In a paper drawn from When Things Don’t Fall Apart: Global Financial Governance and Developmental Finance in an Age of Productive Incoherence (MIT Press, forthcoming 2017), I challenge the dominant view that the global financial crisis had little effect on global financial governance and developmental finance. Most economists, including those drawing from a range of heterodox traditions, discount all but grand, systemic ruptures in institutions and policy. Against this narrative I argue instead that the global crisis induced inconsistent and ad hoc discontinuities in global financial governance and developmental finance that are now having profound effects on emerging market and developing economies. My chief normative claim is that the resulting incoherence in global financial governance is productive rather than debilitating. In the age of what I term productive incoherence, a more complex, dense, fragmented, and pluripolar form of global financial governance is expanding possibilities for policy and institutional experimentation, policy space for economic and human development, financial stability and resilience, and financial inclusion. I draw on key theoretical commitments of Albert Hirschman to cement the case for the productivity of incoherence. The methodological prescriptions that flow from Hirschman’s work take the form of proscriptions to reject evaluative criteria that purport to determine ex ante or ex post whether particular policy or institutional innovations are coherent, viable, sufficient, scalable, and significant. Inspired by Hirschman, I argue that meaningful change often emerges from disconnected, erratic, experimental, and inconsistent adjustments in institutions and policies as actors pragmatically manage in an evolving world.

Capitalism vs. Democracy and the (Ir)Responsibility of Economics

Richard Wolff
DemocracyatWork.Info and New School

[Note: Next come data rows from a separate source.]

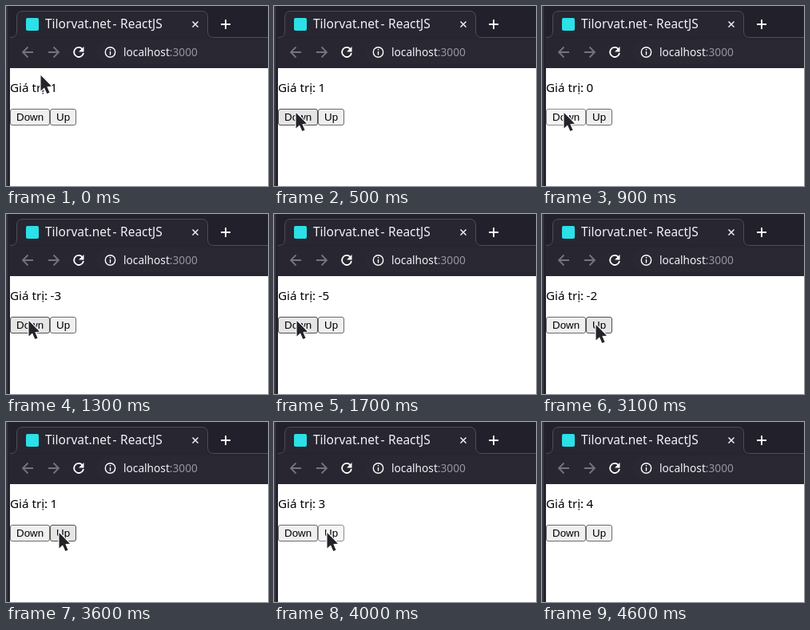
Recreate the animation shown at these times as an HTML page. Size 328 by 226 pixels, loop 5.7 s.

```html
<!DOCTYPE html>
<html lang="vi">
<head>
<meta charset="utf-8">
<title>Counter</title>
<style>
  html, body { margin: 0; width: 100%; height: 100%; overflow: hidden; background: #fff; }
  svg { display: block; width: 328px; height: 226px; font: 15.5px "Noto Sans", "Open Sans", sans-serif; }
  .line { fill: none; stroke: #fff; stroke-width: 1.8; }
  .thin { stroke-width: 1.4; }
  .dim { stroke: #75747d; }
  .page { font-size: 15.2px; }
  .btn rect { stroke-width: 1; fill: #efefef; stroke: #6b6b6b; }
  .btn.hover rect { fill: #e5e5e5; stroke: #4f4f4f; }
  .btn.press rect { fill: #f5f5f5; stroke: #8d8d8d; }
  .btn text { font: 13.333px "Liberation Sans", Arial, sans-serif; }
</style>
</head>
<body>
<svg viewBox="0 0 328 226">
  <!-- window edge and tab strip -->
  <rect width="328" height="226" fill="#fff"/>
  <rect width="328" height="78" fill="#22212b"/>
  <rect width="5" height="226" fill="#25242e"/>
  <rect width="2" height="226" fill="#3a3944"/>
  <rect x="5" y="40" width="323" height="38" fill="#272631"/>
  <path d="M5 39.5H6Q13.5 39.5 13.5 32V14Q13.5 6.5 21 6.5H245Q252.5 6.5 252.5 14V32Q252.5 39.5 260 39.5H329" fill="#272631" stroke="#4d4c57"/>
  <rect x="25" y="15" width="16" height="16" rx="2" fill="#2be0e6"/>
  <g fill="#f2f2f5">
    <text x="49" y="28">Tilorvat.net</text>
    <text x="133.500" y="28">-</text>
    <text x="143" y="28">ReactJS</text>
  </g>
  <path class="line thin" d="M233.500 19.500l7 7m0-7l-7 7"/>
  <path class="line" d="M269 23h12m-6-6v12"/>

  <!-- toolbar -->
  <path class="line dim" d="M34 58H21m6.500-6.500L21 58l6.500 6.500M53 58h13m-6.500-6.500L66 58l-6.500 6.500"/>
  <path class="line" d="M95.600 54A6 6 0 1 0 97 59"/>
  <path d="M97.500 51v6.500H91Z" fill="#fff"/>
  <path d="M328 43H129a15 15 0 0 0 0 30H328Z" fill="#292833"/>
  <circle class="line thin" cx="130.500" cy="58" r="6.200"/>
  <path class="line thin" d="M130.500 57v4.500M130.500 54v1.600"/>
  <text x="147" y="63" font-size="13.7" fill="#f2f2f5">localhost<tspan fill="#96959d">:3000</tspan></text>

  <!-- page -->
  <text class="page" x="5" y="108">Giá trị:</text>
  <text class="page" id="value" x="55.500" y="108"></text>
  <g class="btn" id="down"><rect x="5.500" y="129.500" width="49" height="20" rx="2.500"/><text x="13" y="144">Down</text></g>
  <g class="btn" id="up"><rect x="55.500" y="129.500" width="32" height="20" rx="2.500"/><text x="63" y="144">Up</text></g>
  <path id="cursor" d="M0.500 2V21.500L5 17.500L8.300 25L11.500 23.700L8.300 16.300L14 15.800Z" fill="#24232a" stroke="#fff" stroke-width="2.400" stroke-linejoin="round" paint-order="stroke"/>
</svg>
<script>
const LOOP = 5700, STEP = 100, LEAVE = 4200;
const downs = [800, 1000, 1200, 1300, 1500, 1600, 1900];
const ups = [2600, 2800, 2900, 3100, 3300, 3400, 3600, 3800, 4000, 4100];
// time, x, y of the pointer tip
const path = [
  [0, 43, 85], [100, 43, 85], [400, 27, 132], [1100, 27, 132], [1300, 28, 132],
  [1800, 28, 132], [2100, 88, 142], [2300, 88, 142], [2500, 67, 137],
  [3500, 67, 137], [3600, 66, 137], [LOOP, 66, 137]
];
const [value, down, up, cursor] =
  ["value", "down", "up", "cursor"].map(id => document.getElementById(id));
const count = (clicks, t) => clicks.filter(c => c <= t).length;

function pointerAt(t) {
  const i = path.findIndex(p => p[0] > t);
  const [t0, x0, y0] = path[i - 1], [t1, x1, y1] = path[i];
  const k = (t - t0) / (t1 - t0), ease = k * k * (3 - 2 * k);
  return [x0 + (x1 - x0) * ease, y0 + (y1 - y0) * ease];
}

function setButton(button, over, clicks, t) {
  const pressed = over && clicks.includes(t + STEP);
  button.setAttribute("class", "btn" + (pressed ? " press" : over ? " hover" : ""));
}

function draw(now) {
  const t = Math.floor(now % LOOP / STEP) * STEP;
  const [x, y] = pointerAt(t);
  const shown = t < LEAVE, inRow = shown && y >= 129 && y < 150;
  value.textContent = 1 - count(downs, t) + count(ups, t);
  setButton(down, inRow && x >= 5 && x < 55, downs, t);
  setButton(up, inRow && x >= 55 && x < 88, ups, t);
  cursor.setAttribute("transform", `translate(${x} ${y})`);
  cursor.style.display = shown ? "" : "none";
}

const start = performance.now();
function tick() {
  draw(performance.now() - start);
  requestAnimationFrame(tick);
}
tick();
</script>
</body>
</html>
```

The Cold War and its narrow ideological legacies kept mainstream economics from asking let alone seriously examining economic systems other than capitalism (with its employer-employee dichotomized structure). Mainstream economics especially ignored a long-existing system - worker or producer cooperatives - whose structure embodied the very democracy so strikingly absent from capitalist workplaces.
JEL Classifications
  • B5 - Current Heterodox Approaches